Yes, you read that right. 20th Century Fox has swapped a zero for a ‘1’ and released a new logo that’s heavily influenced by (you guessed it) flat design…
When it comes to movie brands, 20th Century Fox is one of the all-time greats, with its ‘da-da-da-da’ ident an integral part of the excitement of seeing a new movie. So it wasn’t that surprising that, when the year 2000 rolled around, the name and logo design remained intact, despite suddenly being 100 years out of date.
So the sudden appearance of a ’21st’ Century Fox logo is a bit of a shock to the system. Why now, in a random year like 2013, has 20th Century Fox swapped a zero for a ‘1’?

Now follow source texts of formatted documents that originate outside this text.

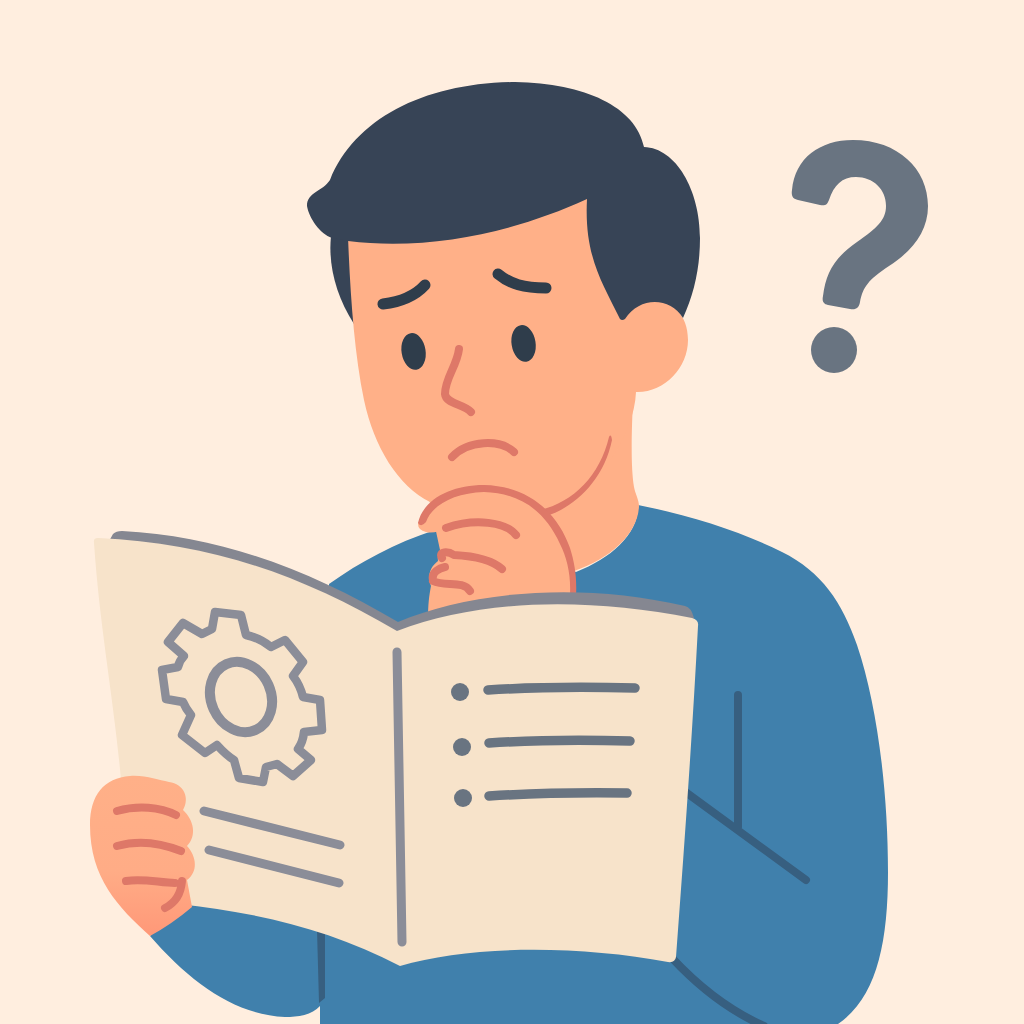
<!DOCTYPE html>
<html lang="en">
<head>
<meta charset="utf-8">
<title>Puzzled reader with a manual</title>
<style>
:root {
  --cream: #ffeedf;
  --paper: #f7e3ca;
  --navy: #374456;
  --ink: #2f3d4b;
  --skin: #ffb088;
  --skin-line: #de7868;
  --sweater: #4080ac;
  --fold: #375f80;
  --slate: #697481;
  --grey: #8b8d98;
  --cover: #858791;
}
html, body { margin: 0; background: var(--cream); overflow: hidden; }
svg { display: block; width: 1024px; height: 1024px; }
.stroke { fill: none; stroke-linecap: round; stroke-linejoin: round; }
.sweater { fill: var(--sweater); }
.fold { stroke: var(--fold); stroke-width: 8; }
.skin { fill: var(--skin); }
.crease { stroke: var(--skin-line); stroke-width: 8; }
.hair { fill: var(--navy); }
.brow { stroke: var(--ink); stroke-width: 11; }
.eye { fill: var(--ink); }
.paper { fill: var(--paper); }
.cover { fill: var(--cover); }
.grey-line { stroke: var(--grey); stroke-width: 9; }
.slate-line { stroke: var(--slate); stroke-width: 9.5; }
.slate { fill: var(--slate); }
</style>
</head>
<body>
<svg viewBox="0 0 1024 1024" role="img" aria-label="A worried man holding his chin while reading an instruction manual, with a question mark beside him">
  <defs>
    <linearGradient id="hand-shade" x1="0" y1="0" x2="0" y2="1">
      <stop offset="0" stop-color="#ffb088"/>
      <stop offset="0.6" stop-color="#ffac86"/>
      <stop offset="1" stop-color="#ff9878"/>
    </linearGradient>
    <linearGradient id="cover-shade" x1="0" y1="0" x2="1" y2="0">
      <stop offset="0" stop-color="#8b8d98"/>
      <stop offset="1" stop-color="#74777f"/>
    </linearGradient>
  </defs>

  <rect width="1024" height="1024" fill="var(--cream)"/>

  <g id="question-mark" class="slate">
    <path d="M798 200C793 199 791 196 792 190C795 158 820 140 853 140C898 140 928 169 928 206C928 232 912 251 889 266C868 280 863 287 860 302C859 308 856 310 850 309L828 305C823 304 822 301 823 296C826 273 834 258 857 242C877 228 886 220 886 206C886 189 873 177 856 177C842 177 834 185 829 200C827 205 825 206 820 205Z"/>
    <circle cx="834" cy="350" r="23"/>
  </g>

  <g id="sweater">
    <path class="sweater" d="M329 584C360 562 395 543 435 530L576 572C612 558 639 533 638 505C690 515 742 532 782 552C822 572 842 602 857 645C877 704 888 790 888 872C888 945 876 998 838 1024H320V1006C312 1015 298 1017 285 1017C235 1015 190 982 150 936L190 890L330 920Z"/>
    <path class="stroke fold" d="M738 695V827M680 788L806 880"/>
    <path class="stroke fold" stroke-width="6" d="M672 958C700 988 728 1010 764 1026"/>
    <path fill="var(--fold)" d="M317 930H325V998L319 1003Z"/>
  </g>

  <g id="head">
    <path class="skin" d="M425 480L634 380C632 420 630 462 634 487C635 493 639 500 639 506C638 533 612 558 574 571L440 550Z"/>
    <path class="hair" d="M331 236C328 265 336 296 354 324L372 230Z"/>
    <path class="skin" d="M348 236C350 290 354 352 364 400C374 447 398 486 430 502L546 514C590 500 634 440 636 392C664 393 688 368 688 340C688 314 672 301 653 301L600 190H350Z"/>
    <path class="hair" d="M332 238C320 234 309 218 307 206C307 192 322 192 330 180C355 118 425 83 515 82C585 83 636 107 644 147C676 148 700 190 700 238C700 268 694 294 683 318C670 297 640 296 625 319Q622 321 620 319C602 282 584 256 587 199C515 232 430 251 348 241Z"/>
    <path class="stroke brow" d="M383 304C400 302 415 296 425 285M498 274C510 284 524 288 546 288"/>
    <ellipse class="eye" cx="413.500" cy="351.500" rx="12" ry="18.500" transform="rotate(-9 413 351)"/>
    <ellipse class="eye" cx="523.500" cy="343.500" rx="12" ry="18.500" transform="rotate(-9 523 343)"/>
    <path class="stroke crease" d="M459 349C457 366 445 378 445 394C446 404 464 404 471 412"/>
    <path class="stroke crease" stroke-width="9" d="M452 457C468 440 500 439 514 452"/>
    <path fill="var(--skin-line)" d="M609 437Q611 433 612 440C604 480 574 508 546 516L540 510C574 502 600 475 609 437Z"/>
  </g>

  <g id="chin-hand">
    <path class="skin" d="M418 524C424 502 450 486 484 486C528 487 556 514 569 548C574 563 576 578 576 600L520 618H428C428 605 429 596 431 586C427 576 430 567 438 561C437 554 441 549 444 544L448 530C440 530 433 534 426 532Q418 530 418 524Z"/>
    <path fill="var(--skin-line)" d="M418 523C423 500 450 485 484 485C530 486 558 514 570 548C575 564 577 578 576 597L570 594C571 575 567 558 560 544C546 513 522 493 484 492C454 493 432 505 426 522Q421 528 418 523Z"/>
    <path class="stroke crease" stroke-width="7" d="M446 528C475 518 506 522 516 535M442 558C438 551 448 551 454 555C474 556 492 560 502 569M433 580C431 572 440 568 445 567M433 581C445 587 463 580 470 591"/>
  </g>

  <g id="manual">
    <path class="cover" fill="url(#cover-shade)" d="M108 543L113 534Q116 531 122 531C222 536 312 571 398 622C468 592 578 581 685 606Q691 607 694 618L660 640L398 640Z"/>
    <path class="paper" d="M94 543Q93 538 98 538C210 543 300 574 397 631C480 599 586 597 692 618Q699 620 698 626C692 740 684 850 676 957Q675 963 668 962C578 945 470 945 400 966C330 929 254 912 178 904L121 780C114 700 100 630 94 543Z"/>
    <path class="stroke grey-line" d="M397 652L402 942"/>
    <g id="gear" class="stroke" stroke="var(--grey)">
      <path stroke-width="8.500" d="M215 612L241 615L246 635Q260 638 271 647L285 640L303 662L293 676Q300 685 303 697L320 700L322 730L304 732Q303 742 298 749L311 760L293 776L277 764L266 767L263 782L239 778L234 760Q226 755 217 745L205 753L182 735L191 715Q186 709 183 702L166 699L162 670L178 667Q179 661 184 656L168 642L183 623L202 634L212 629Z"/>
      <ellipse stroke-width="10" cx="241" cy="697" rx="30" ry="36" transform="rotate(-24 241 697)"/>
    </g>
    <path class="stroke grey-line" d="M204 811L340 845M209 850L339 883"/>
    <g id="checklist">
      <g class="slate">
        <circle cx="460" cy="692" r="9"/>
        <circle cx="462" cy="747" r="9"/>
        <circle cx="463" cy="798" r="9"/>
      </g>
      <path class="stroke slate-line" d="M488 690Q550 686 635 688M489 743Q550 739 630 741M489 796Q550 792 627 793"/>
    </g>
  </g>

  <g id="holding-hand">
    <path fill="url(#hand-shade)" d="M90 825C90 795 104 778 130 776C146 775 158 780 169 782C184 784 190 798 183 810C194 820 197 836 187 846C197 857 198 872 187 880L192 907Q172 924 150 936C118 907 90 878 90 825Z"/>
    <path class="stroke crease" stroke-width="7" d="M117 811C138 805 160 807 176 815M117 846C138 840 161 843 181 851M126 881C144 878 160 883 175 883M182 881C181 894 175 903 165 908"/>
  </g>
</svg>
</body>
</html>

Division of assets
Essentially it’s a business thing. Rupert Murdoch’s megacorporation NewsCorp is currently going through the process of splitting into two parts, partly in response to shareholder anger over recent scandals involving phone hacking by its British tabloid newspapers.
Consequently, most of NewsCorp’s entertainment and TV properties, including the Fox Entertainment Group, Fox News, and 20th Century Fox, will be split off from its publishing assets into a separate company. Which will be called – slightly confusingly – 21st Century Fox.
So what does that mean for 20th Century Fox itself? Will that company’s name, logo, indent and music remain? Or will it turn into something like ’21st Century Fox movies’? Or will it be split into several parts itself? No one knows right now – and it may depend in part on how the public react to its new logo and animation.
We’ll admit we’re a little underwhelmed by it ourselves. Though its bang on trend as far as the current penchant for flat design and minimalism goes, we’re not sure that what works for a web brand likeMicrosoft is appropriate for a company with such a rich, colourful and glamorous history as 20th Century Fox.
The logo, designed by Pentagram, does pay tribute to the famous searchlights, but in such a reductive way as to be almost mocking them. The all-caps typography does the job but isn’t hugely inspiring. And when compared to the brassy clarion call of the 20th Century Fox ident, the music on the animation doesn’t really get the adrenaline racing.
But then again, this a logo for a business, not a brand. Whether a logo ‘works’ is indivisible from what it is for, and so we should really wait to see how and where (if anywhere) it will be used before rushing to judgement.
That doesn’t mean you can’t, though. The Comments box is below – knock yourself out!